Task objective -
When a record holds a picture, leave the picture out and copy everything else exactly.

Information -
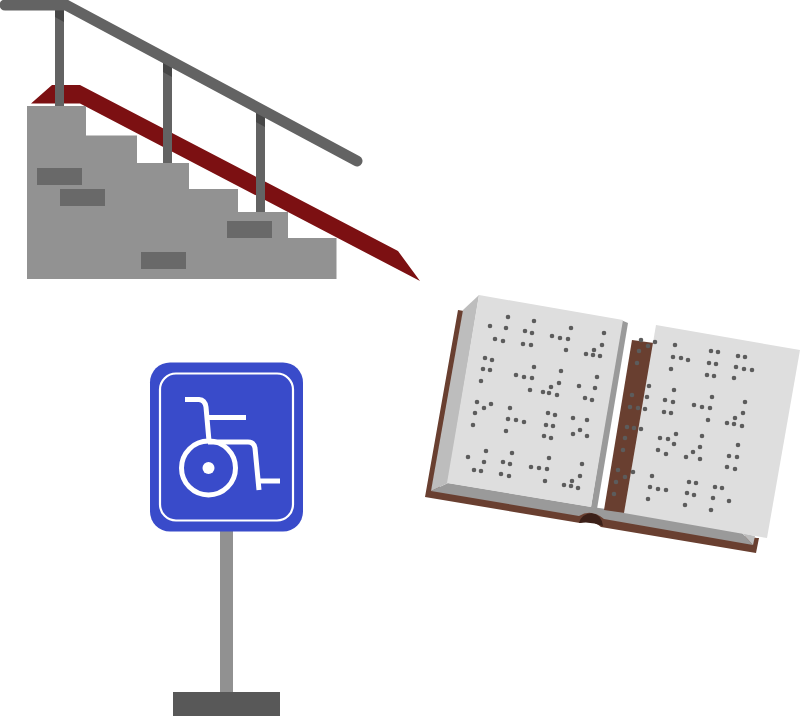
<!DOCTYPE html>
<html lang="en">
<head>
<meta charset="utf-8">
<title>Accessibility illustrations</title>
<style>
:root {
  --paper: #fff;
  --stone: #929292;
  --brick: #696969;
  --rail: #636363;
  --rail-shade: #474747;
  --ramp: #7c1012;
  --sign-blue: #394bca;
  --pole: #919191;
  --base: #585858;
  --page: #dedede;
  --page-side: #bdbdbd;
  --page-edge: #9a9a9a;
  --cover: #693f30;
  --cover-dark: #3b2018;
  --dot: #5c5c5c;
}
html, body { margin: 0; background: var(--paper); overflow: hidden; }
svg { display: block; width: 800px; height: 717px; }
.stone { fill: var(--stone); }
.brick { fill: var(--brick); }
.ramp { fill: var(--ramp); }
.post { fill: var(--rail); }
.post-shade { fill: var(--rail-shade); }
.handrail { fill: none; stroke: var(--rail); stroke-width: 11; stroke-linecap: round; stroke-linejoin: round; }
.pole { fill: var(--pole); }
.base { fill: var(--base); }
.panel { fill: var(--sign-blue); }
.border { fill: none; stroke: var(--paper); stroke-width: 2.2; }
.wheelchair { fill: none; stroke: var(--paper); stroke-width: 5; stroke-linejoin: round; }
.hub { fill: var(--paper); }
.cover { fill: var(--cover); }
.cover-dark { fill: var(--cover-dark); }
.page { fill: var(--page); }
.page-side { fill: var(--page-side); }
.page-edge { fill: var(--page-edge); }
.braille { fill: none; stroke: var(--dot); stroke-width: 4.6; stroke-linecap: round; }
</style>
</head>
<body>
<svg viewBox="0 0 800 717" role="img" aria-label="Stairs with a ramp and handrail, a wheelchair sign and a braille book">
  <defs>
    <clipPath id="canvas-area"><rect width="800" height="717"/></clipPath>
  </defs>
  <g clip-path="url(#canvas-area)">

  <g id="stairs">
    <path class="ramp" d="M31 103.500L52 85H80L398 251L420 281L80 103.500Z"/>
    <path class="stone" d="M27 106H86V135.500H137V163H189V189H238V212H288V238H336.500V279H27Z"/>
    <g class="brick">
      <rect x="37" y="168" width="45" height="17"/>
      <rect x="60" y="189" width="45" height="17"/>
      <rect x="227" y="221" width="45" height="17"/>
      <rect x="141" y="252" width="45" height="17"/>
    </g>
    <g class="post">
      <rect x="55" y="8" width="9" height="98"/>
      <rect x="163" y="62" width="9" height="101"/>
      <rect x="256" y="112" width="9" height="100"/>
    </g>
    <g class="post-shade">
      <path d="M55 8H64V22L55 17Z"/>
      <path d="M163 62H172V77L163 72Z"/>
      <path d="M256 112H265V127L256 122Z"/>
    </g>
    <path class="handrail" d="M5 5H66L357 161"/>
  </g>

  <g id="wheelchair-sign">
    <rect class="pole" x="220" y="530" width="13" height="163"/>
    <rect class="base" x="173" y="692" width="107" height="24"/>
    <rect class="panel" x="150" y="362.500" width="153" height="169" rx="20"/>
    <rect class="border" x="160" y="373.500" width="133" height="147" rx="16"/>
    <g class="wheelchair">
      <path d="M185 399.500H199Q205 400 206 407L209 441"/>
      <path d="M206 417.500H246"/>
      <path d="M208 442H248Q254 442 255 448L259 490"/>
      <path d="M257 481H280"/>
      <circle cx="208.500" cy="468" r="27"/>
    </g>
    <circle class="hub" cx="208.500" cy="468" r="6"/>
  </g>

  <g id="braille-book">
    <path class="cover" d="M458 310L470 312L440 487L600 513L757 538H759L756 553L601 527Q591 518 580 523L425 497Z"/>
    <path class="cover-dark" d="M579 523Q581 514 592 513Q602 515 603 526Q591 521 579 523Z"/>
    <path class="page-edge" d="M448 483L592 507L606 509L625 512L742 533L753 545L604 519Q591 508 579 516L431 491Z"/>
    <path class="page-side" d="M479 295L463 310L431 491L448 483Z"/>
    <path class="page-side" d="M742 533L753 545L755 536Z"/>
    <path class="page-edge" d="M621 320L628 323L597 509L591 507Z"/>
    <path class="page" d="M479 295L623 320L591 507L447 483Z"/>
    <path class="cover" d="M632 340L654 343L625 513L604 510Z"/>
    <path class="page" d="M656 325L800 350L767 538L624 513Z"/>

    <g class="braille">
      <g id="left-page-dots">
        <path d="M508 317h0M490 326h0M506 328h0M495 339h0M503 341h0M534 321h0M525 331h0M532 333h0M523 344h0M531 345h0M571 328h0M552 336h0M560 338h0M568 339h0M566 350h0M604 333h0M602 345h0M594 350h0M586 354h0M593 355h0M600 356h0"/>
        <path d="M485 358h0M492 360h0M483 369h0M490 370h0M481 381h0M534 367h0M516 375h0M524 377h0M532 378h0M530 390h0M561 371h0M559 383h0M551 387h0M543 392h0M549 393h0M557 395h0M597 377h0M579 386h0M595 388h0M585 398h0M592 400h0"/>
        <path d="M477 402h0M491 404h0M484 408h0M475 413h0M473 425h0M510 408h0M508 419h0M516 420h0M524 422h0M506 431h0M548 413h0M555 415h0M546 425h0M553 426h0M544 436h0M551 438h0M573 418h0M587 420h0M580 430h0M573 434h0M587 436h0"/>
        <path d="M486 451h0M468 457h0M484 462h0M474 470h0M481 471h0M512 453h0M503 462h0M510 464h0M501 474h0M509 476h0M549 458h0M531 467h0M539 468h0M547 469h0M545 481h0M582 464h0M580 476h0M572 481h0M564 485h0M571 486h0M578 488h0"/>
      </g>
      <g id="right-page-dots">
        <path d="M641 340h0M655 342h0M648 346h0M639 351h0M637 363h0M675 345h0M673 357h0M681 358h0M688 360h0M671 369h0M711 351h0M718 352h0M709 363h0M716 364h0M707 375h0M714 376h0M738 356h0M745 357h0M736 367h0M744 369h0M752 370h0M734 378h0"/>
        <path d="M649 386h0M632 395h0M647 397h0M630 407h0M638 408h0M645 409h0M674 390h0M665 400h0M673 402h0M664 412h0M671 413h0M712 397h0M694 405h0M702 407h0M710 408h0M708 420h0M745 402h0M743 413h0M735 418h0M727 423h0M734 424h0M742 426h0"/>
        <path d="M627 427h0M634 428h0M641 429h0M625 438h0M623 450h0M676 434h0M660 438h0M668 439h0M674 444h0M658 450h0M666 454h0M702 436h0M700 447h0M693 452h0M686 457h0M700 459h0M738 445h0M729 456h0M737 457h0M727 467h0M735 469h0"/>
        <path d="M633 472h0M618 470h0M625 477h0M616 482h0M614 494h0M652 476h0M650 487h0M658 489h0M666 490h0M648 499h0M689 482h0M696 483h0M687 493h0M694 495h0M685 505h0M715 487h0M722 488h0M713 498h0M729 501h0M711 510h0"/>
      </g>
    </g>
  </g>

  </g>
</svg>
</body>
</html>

Output for this exercise -
<!DOCTYPE html>
<html lang="en">
<head>
<meta charset="utf-8">
<title>Accessibility illustrations</title>
<style>
:root {
  --paper: #fff;
  --stone: #929292;
  --brick: #696969;
  --rail: #636363;
  --rail-shade: #474747;
  --ramp: #7c1012;
  --sign-blue: #394bca;
  --pole: #919191;
  --base: #585858;
  --page: #dedede;
  --page-side: #bdbdbd;
  --page-edge: #9a9a9a;
  --cover: #693f30;
  --cover-dark: #3b2018;
  --dot: #5c5c5c;
}
html, body { margin: 0; background: var(--paper); overflow: hidden; }
svg { display: block; width: 800px; height: 717px; }
.stone { fill: var(--stone); }
.brick { fill: var(--brick); }
.ramp { fill: var(--ramp); }
.post { fill: var(--rail); }
.post-shade { fill: var(--rail-shade); }
.handrail { fill: none; stroke: var(--rail); stroke-width: 11; stroke-linecap: round; stroke-linejoin: round; }
.pole { fill: var(--pole); }
.base { fill: var(--base); }
.panel { fill: var(--sign-blue); }
.border { fill: none; stroke: var(--paper); stroke-width: 2.2; }
.wheelchair { fill: none; stroke: var(--paper); stroke-width: 5; stroke-linejoin: round; }
.hub { fill: var(--paper); }
.cover { fill: var(--cover); }
.cover-dark { fill: var(--cover-dark); }
.page { fill: var(--page); }
.page-side { fill: var(--page-side); }
.page-edge { fill: var(--page-edge); }
.braille { fill: none; stroke: var(--dot); stroke-width: 4.6; stroke-linecap: round; }
</style>
</head>
<body>
<svg viewBox="0 0 800 717" role="img" aria-label="Stairs with a ramp and handrail, a wheelchair sign and a braille book">
  <defs>
    <clipPath id="canvas-area"><rect width="800" height="717"/></clipPath>
  </defs>
  <g clip-path="url(#canvas-area)">

  <g id="stairs">
    <path class="ramp" d="M31 103.500L52 85H80L398 251L420 281L80 103.500Z"/>
    <path class="stone" d="M27 106H86V135.500H137V163H189V189H238V212H288V238H336.500V279H27Z"/>
    <g class="brick">
      <rect x="37" y="168" width="45" height="17"/>
      <rect x="60" y="189" width="45" height="17"/>
      <rect x="227" y="221" width="45" height="17"/>
      <rect x="141" y="252" width="45" height="17"/>
    </g>
    <g class="post">
      <rect x="55" y="8" width="9" height="98"/>
      <rect x="163" y="62" width="9" height="101"/>
      <rect x="256" y="112" width="9" height="100"/>
    </g>
    <g class="post-shade">
      <path d="M55 8H64V22L55 17Z"/>
      <path d="M163 62H172V77L163 72Z"/>
      <path d="M256 112H265V127L256 122Z"/>
    </g>
    <path class="handrail" d="M5 5H66L357 161"/>
  </g>

  <g id="wheelchair-sign">
    <rect class="pole" x="220" y="530" width="13" height="163"/>
    <rect class="base" x="173" y="692" width="107" height="24"/>
    <rect class="panel" x="150" y="362.500" width="153" height="169" rx="20"/>
    <rect class="border" x="160" y="373.500" width="133" height="147" rx="16"/>
    <g class="wheelchair">
      <path d="M185 399.500H199Q205 400 206 407L209 441"/>
      <path d="M206 417.500H246"/>
      <path d="M208 442H248Q254 442 255 448L259 490"/>
      <path d="M257 481H280"/>
      <circle cx="208.500" cy="468" r="27"/>
    </g>
    <circle class="hub" cx="208.500" cy="468" r="6"/>
  </g>

  <g id="braille-book">
    <path class="cover" d="M458 310L470 312L440 487L600 513L757 538H759L756 553L601 527Q591 518 580 523L425 497Z"/>
    <path class="cover-dark" d="M579 523Q581 514 592 513Q602 515 603 526Q591 521 579 523Z"/>
    <path class="page-edge" d="M448 483L592 507L606 509L625 512L742 533L753 545L604 519Q591 508 579 516L431 491Z"/>
    <path class="page-side" d="M479 295L463 310L431 491L448 483Z"/>
    <path class="page-side" d="M742 533L753 545L755 536Z"/>
    <path class="page-edge" d="M621 320L628 323L597 509L591 507Z"/>
    <path class="page" d="M479 295L623 320L591 507L447 483Z"/>
    <path class="cover" d="M632 340L654 343L625 513L604 510Z"/>
    <path class="page" d="M656 325L800 350L767 538L624 513Z"/>

    <g class="braille">
      <g id="left-page-dots">
        <path d="M508 317h0M490 326h0M506 328h0M495 339h0M503 341h0M534 321h0M525 331h0M532 333h0M523 344h0M531 345h0M571 328h0M552 336h0M560 338h0M568 339h0M566 350h0M604 333h0M602 345h0M594 350h0M586 354h0M593 355h0M600 356h0"/>
        <path d="M485 358h0M492 360h0M483 369h0M490 370h0M481 381h0M534 367h0M516 375h0M524 377h0M532 378h0M530 390h0M561 371h0M559 383h0M551 387h0M543 392h0M549 393h0M557 395h0M597 377h0M579 386h0M595 388h0M585 398h0M592 400h0"/>
        <path d="M477 402h0M491 404h0M484 408h0M475 413h0M473 425h0M510 408h0M508 419h0M516 420h0M524 422h0M506 431h0M548 413h0M555 415h0M546 425h0M553 426h0M544 436h0M551 438h0M573 418h0M587 420h0M580 430h0M573 434h0M587 436h0"/>
        <path d="M486 451h0M468 457h0M484 462h0M474 470h0M481 471h0M512 453h0M503 462h0M510 464h0M501 474h0M509 476h0M549 458h0M531 467h0M539 468h0M547 469h0M545 481h0M582 464h0M580 476h0M572 481h0M564 485h0M571 486h0M578 488h0"/>
      </g>
      <g id="right-page-dots">
        <path d="M641 340h0M655 342h0M648 346h0M639 351h0M637 363h0M675 345h0M673 357h0M681 358h0M688 360h0M671 369h0M711 351h0M718 352h0M709 363h0M716 364h0M707 375h0M714 376h0M738 356h0M745 357h0M736 367h0M744 369h0M752 370h0M734 378h0"/>
        <path d="M649 386h0M632 395h0M647 397h0M630 407h0M638 408h0M645 409h0M674 390h0M665 400h0M673 402h0M664 412h0M671 413h0M712 397h0M694 405h0M702 407h0M710 408h0M708 420h0M745 402h0M743 413h0M735 418h0M727 423h0M734 424h0M742 426h0"/>
        <path d="M627 427h0M634 428h0M641 429h0M625 438h0M623 450h0M676 434h0M660 438h0M668 439h0M674 444h0M658 450h0M666 454h0M702 436h0M700 447h0M693 452h0M686 457h0M700 459h0M738 445h0M729 456h0M737 457h0M727 467h0M735 469h0"/>
        <path d="M633 472h0M618 470h0M625 477h0M616 482h0M614 494h0M652 476h0M650 487h0M658 489h0M666 490h0M648 499h0M689 482h0M696 483h0M687 493h0M694 495h0M685 505h0M715 487h0M722 488h0M713 498h0M729 501h0M711 510h0"/>
      </g>
    </g>
  </g>

  </g>
</svg>
</body>
</html>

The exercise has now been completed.